The job of a racing driver is pretty simple – make the track as straight as possible.
Going around corners slows you down, so drivers will always try to go in a straight line for as long as possible.
Sometimes, this puts drivers at odds with the track limits of the circuit – often crossing over the white line – and technically out of bounds.
One solution the FIA came up with for F1, F2, and F3 was the introduction of sausage kerbs.
What actually are they – and why are sausage kerbs so dangerous in F1?
What sausage kerbs are in F1?
Essentially, sausage kerbs in F1 sit on the outside – or inside – of corners and are there to prevent drivers from running wide or cutting the corner to gain an advantage.
They are given the name due to the fact they look like sausages, and aren’t placed at every corner, just the ones that corner cutting or breaking track limits are common crimes.
While they are not uncommon in motorsport, the FIA decided to introduce them to F1 and its support series in a bid to come up with a solution of drivers failing to stay within track limits.
The general idea is that if you hit the sausage kerb, it would slow you down and ensure you would take the same line through the corner on the next lap to avoid further time loss or damage.
Opponents of sausage kerbs in F1 claim that they have a tendency to launch cars – which is always dangerous for drivers, fans and marshals.
Why they are dangerous?
Due to the nature of sausage kerbs in F1 – they are actually quite dangerous.
In Formula 3 in 2019 at Monza, driver Alex Peroni ran into a sausage kerb on the exit of the Parabolica before the pit-straight.
The Australian was launched in a series of flips – coming to rest upside down on top of the tyre barrier, escaping with only broken vertebrae in his back.
During the F2 round at Silverstone in 2022, in Sunday’s Feature race, Dennis Hauger was squeezed wide on the approach to Club corner by Roy Nissany.
Hauger ran across the grass and was then launched by the sausage kerb into Nissany – the halo saving Nissany’s life by preventing Hauger’s tyres from hitting his helmet.
And a sausage kerb in F1 was also responsible for an iconic crash between Lewis Hamilton and Max Verstappen.
Emerging from the pits in 2021, Hamilton tried to close the door on Verstappen at Turn 2 – while the Red Bull driver tried to kick it open.

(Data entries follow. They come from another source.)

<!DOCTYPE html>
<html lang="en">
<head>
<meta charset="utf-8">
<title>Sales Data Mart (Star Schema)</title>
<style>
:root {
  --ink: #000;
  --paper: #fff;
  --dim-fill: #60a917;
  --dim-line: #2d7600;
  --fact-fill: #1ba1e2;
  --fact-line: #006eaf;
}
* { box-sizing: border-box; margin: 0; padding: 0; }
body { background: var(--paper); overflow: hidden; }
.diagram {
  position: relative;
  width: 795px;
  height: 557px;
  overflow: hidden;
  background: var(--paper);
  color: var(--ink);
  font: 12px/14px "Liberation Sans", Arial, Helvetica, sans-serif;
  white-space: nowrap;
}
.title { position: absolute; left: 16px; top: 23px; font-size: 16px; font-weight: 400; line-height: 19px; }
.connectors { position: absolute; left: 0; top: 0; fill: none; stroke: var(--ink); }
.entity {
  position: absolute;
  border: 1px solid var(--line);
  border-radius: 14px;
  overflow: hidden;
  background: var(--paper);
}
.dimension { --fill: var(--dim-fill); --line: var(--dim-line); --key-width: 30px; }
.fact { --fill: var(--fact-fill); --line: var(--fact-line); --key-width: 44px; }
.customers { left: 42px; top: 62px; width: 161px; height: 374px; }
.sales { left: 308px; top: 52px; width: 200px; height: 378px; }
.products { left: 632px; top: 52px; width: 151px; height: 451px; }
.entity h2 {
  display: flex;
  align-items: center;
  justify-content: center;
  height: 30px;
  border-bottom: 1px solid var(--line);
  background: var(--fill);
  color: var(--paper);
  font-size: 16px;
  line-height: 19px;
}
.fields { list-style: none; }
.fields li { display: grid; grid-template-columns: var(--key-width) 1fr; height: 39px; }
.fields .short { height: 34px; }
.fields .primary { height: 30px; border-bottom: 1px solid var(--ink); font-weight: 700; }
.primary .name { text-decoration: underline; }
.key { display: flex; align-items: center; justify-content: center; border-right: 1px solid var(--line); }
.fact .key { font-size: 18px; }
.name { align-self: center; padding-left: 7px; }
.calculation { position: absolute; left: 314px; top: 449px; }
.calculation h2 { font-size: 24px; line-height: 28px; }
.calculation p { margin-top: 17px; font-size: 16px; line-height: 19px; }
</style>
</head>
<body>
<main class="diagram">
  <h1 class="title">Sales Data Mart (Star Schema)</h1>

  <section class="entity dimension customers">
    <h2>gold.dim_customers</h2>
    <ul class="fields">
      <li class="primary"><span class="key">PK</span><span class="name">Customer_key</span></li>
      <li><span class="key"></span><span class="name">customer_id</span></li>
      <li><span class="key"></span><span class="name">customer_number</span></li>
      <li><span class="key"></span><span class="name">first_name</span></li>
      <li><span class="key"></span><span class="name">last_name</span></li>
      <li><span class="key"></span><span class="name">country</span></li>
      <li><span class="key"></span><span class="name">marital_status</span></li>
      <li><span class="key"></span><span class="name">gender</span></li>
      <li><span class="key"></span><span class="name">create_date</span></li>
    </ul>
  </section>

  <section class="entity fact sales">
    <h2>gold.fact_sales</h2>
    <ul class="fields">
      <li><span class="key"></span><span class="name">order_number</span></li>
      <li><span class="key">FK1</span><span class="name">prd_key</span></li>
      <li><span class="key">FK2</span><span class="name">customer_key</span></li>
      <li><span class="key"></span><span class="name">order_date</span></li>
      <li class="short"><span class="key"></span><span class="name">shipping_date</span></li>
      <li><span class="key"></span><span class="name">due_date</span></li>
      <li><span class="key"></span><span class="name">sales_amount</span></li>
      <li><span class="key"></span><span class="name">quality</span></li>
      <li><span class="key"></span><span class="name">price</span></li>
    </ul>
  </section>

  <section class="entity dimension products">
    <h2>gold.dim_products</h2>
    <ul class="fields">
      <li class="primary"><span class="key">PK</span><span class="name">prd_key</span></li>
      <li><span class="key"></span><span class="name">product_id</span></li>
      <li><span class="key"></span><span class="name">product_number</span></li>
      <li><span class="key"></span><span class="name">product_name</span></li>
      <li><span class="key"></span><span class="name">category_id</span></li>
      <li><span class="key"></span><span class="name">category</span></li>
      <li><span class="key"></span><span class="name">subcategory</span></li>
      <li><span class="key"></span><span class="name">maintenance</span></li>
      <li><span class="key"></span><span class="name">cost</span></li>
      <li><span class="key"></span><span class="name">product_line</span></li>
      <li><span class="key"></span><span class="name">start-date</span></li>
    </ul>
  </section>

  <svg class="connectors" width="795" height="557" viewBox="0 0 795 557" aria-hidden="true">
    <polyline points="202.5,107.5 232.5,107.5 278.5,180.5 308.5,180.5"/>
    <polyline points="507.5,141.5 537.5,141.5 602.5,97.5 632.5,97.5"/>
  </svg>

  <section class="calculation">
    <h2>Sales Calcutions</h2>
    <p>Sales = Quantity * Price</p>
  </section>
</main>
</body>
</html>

Verstappen was then launched by the inside sausage kerb, landing on top of Hamilton’s Mercedes – Hamilton’s halo breaking the suspension of the Red Bull as it landed on top of his helmet.